Thus it could be a costly mistake if a president fails to utilize such opportunities as are offered by these engagements to win more friends and allies. It is in this light that the recent uproar regarding President Buhari and his team missing a meeting in New York where issues concerning Boko Haram and its implications in terms of security and internally displaced persons, were being discussed.

The president through his media aide has come out to explain why it did not attend the meeting but from reports available, the explanations seem not plausible enough to convince Nigerians. And this would be very sad because Nigerians are expecting a whole world of change in the way government conducts its business. We must be seen to take advantage of every opportunity locally and internationally to engage the wider society in our fight against insecurity as reflected by Boko Haram insurgency, armed robbery, kidnapping and all other security/economic challenges we now face as a country.
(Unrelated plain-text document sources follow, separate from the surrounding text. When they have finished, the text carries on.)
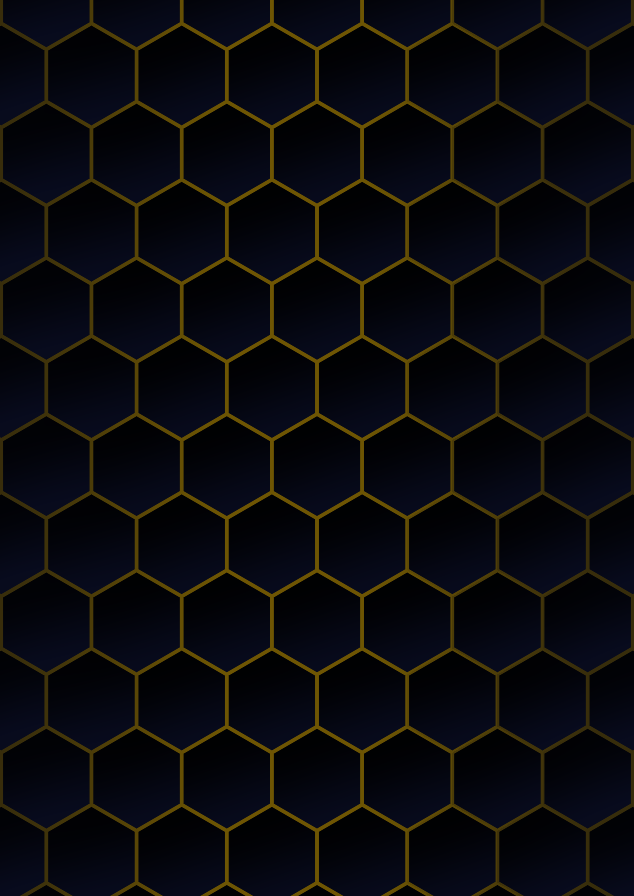
Reproduce this pattern procedurally as a Shadertoy shader.

```glsl
// Honeycomb of pointy-top hexagons, seven across, with thin gold outlines.
// Each cell holds a slanted black-to-navy gradient; the gold is brightest
// near the middle column and dulls towards both sides of the canvas.

const float CELL_PITCH = 0.1423;              // cell width / canvas width
const vec2 GRID_ORIGIN = vec2(0.0, -0.0286);  // offset from canvas centre
const float LINE_HALF_WIDTH = 0.021;          // in cell widths
const vec2 HEX_PERIOD = vec2(1.0, 1.7320508);

const vec3 CELL_BLACK = vec3(0.001, 0.002, 0.008);
const vec3 CELL_NAVY = vec3(0.030, 0.042, 0.115);
const vec3 GOLD_DULL = vec3(0.215, 0.175, 0.045);
const vec3 GOLD_BRIGHT = vec3(0.430, 0.335, 0.010);

// Position relative to the centre of the nearest hexagon.
vec2 hexLocal(vec2 p) {
    vec2 a = mod(p + 0.5 * HEX_PERIOD, HEX_PERIOD) - 0.5 * HEX_PERIOD;
    vec2 b = mod(p, HEX_PERIOD) - 0.5 * HEX_PERIOD;
    return dot(a, a) < dot(b, b) ? a : b;
}

// Distance from a point inside the cell to its outline.
float hexEdge(vec2 q) {
    q = abs(q);
    return 0.5 - max(q.x, dot(q, vec2(0.5, 0.8660254)));
}

// Dark at the upper left, navy at the lower right, bluer by the canvas sides.
vec3 cellColour(vec2 q, float sideDistance) {
    float slope = dot(q, normalize(vec2(0.35, -1.0)));
    float lift = 0.12 * smoothstep(0.25, 0.5, sideDistance);
    float blend = smoothstep(-0.45, 0.62, slope) + lift;
    return mix(CELL_BLACK, CELL_NAVY, clamp(blend, 0.0, 1.0));
}

// Gold fades sideways; right of centre, each cell's left rim is duller.
vec3 lineColour(vec2 q, float x) {
    float glow = 1.0 - smoothstep(0.08, 0.5, abs(x + 0.03));
    float rim = smoothstep(-0.5, 0.1, q.x);
    float rimAmount = 0.6 * smoothstep(0.05, 0.3, x);
    return mix(GOLD_DULL, GOLD_BRIGHT, glow * mix(1.0, rim, rimAmount));
}

void mainImage(out vec4 fragColor, in vec2 fragCoord) {
    vec2 canvas = (fragCoord - 0.5 * iResolution.xy) / iResolution.x;
    vec2 local = hexLocal((canvas - GRID_ORIGIN) / CELL_PITCH);

    // Outline coverage, softened over one pixel.
    float pixel = 1.0 / (iResolution.x * CELL_PITCH);
    float edge = hexEdge(local) - LINE_HALF_WIDTH;
    float line = 1.0 - smoothstep(-0.5 * pixel, 0.5 * pixel, edge);

    vec3 fill = cellColour(local, abs(canvas.x));
    vec3 colour = mix(fill, lineColour(local, canvas.x), line);
    fragColor = vec4(colour, 1.0);
}
```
If we want to know how expensive it is and the harm it causes the country when we fail to make use of viable opportunities such as international platforms to get the attention of the world, we only need to look a little backward in retrospect:

On September 24th 2008, President Musa Yar’adua was scheduled to address the UN General Assembly where key issues affecting Nigeria were to be discussed. Specifically, Nigeria was to further state its position in respect of Bakassi peninsula. But shockingly, Yar’adua was conspicuously absent thereby stalling the discussion on the above. Although some other presidents and heads of governments eventually met (about 26 of them), Nigeria was not represented. Yar’adua had to also cancel his meeting with President Obama and Ban Ki-Moon slated for the same period. Imagine what it cost Nigeria to leave its seat when Bakassi was the topic!

Again on September 22nd 2009, Yar’adua was again absent at UN General Assembly meeting. This time, the following issues we billed for discussion: job creation, especially for young people; creating a more conducive climate for trade and investment; and ways to mobilize African agriculture to create jobs and help feed the continent,"

The following day, President Yar'Adua also missed another crucial meeting, which again was called by the US President for only UN member-States like Nigeria, which contribute troops to the UN international peace-keeping missions.

Apart from being the 4th ranking UN nations in troop-contribution, Nigeria is also a leading voice in the UN Special Committee on Peacekeeping. Most importantly, besides offering Nigeria an avenue to address the Assembly, such a gathering, according to UN sources, would have enabled President Yar'Adua to campaign at the time for Nigeria's election for a non-permanent seat of the UN Security Council with his fellow presidents and heads of state.

He had earlier in 2008 cancelled a scheduled bilateral meeting with Brazilian president due to health related concerns.

On December 25th 2009, a Nigerian, Umar Farouk Adulmutallab, was arrested in the US while attempting to blow up a plane carrying 278 passengers. The world was stunned in disbelief. Nigeria needed to urgently say something to address the tragedy. But the Nigerian President at the time, Yar’adua, was nowhere to be found. He was sorely needed to get on the lane of international diplomacy for damage controls. He could not be reached neither was any high ranking official able to respond appropriately to the disaster. Yar’adua failed. This ultimately led to Nigeria being classified as one of the “Terror Prone Countries” – a tag we now fully deserve to wear on account of the deadly activities of Boko Haram. The resultant effect of this has been that Nigerians have been constantly harassed as terror suspects once they are on international routes.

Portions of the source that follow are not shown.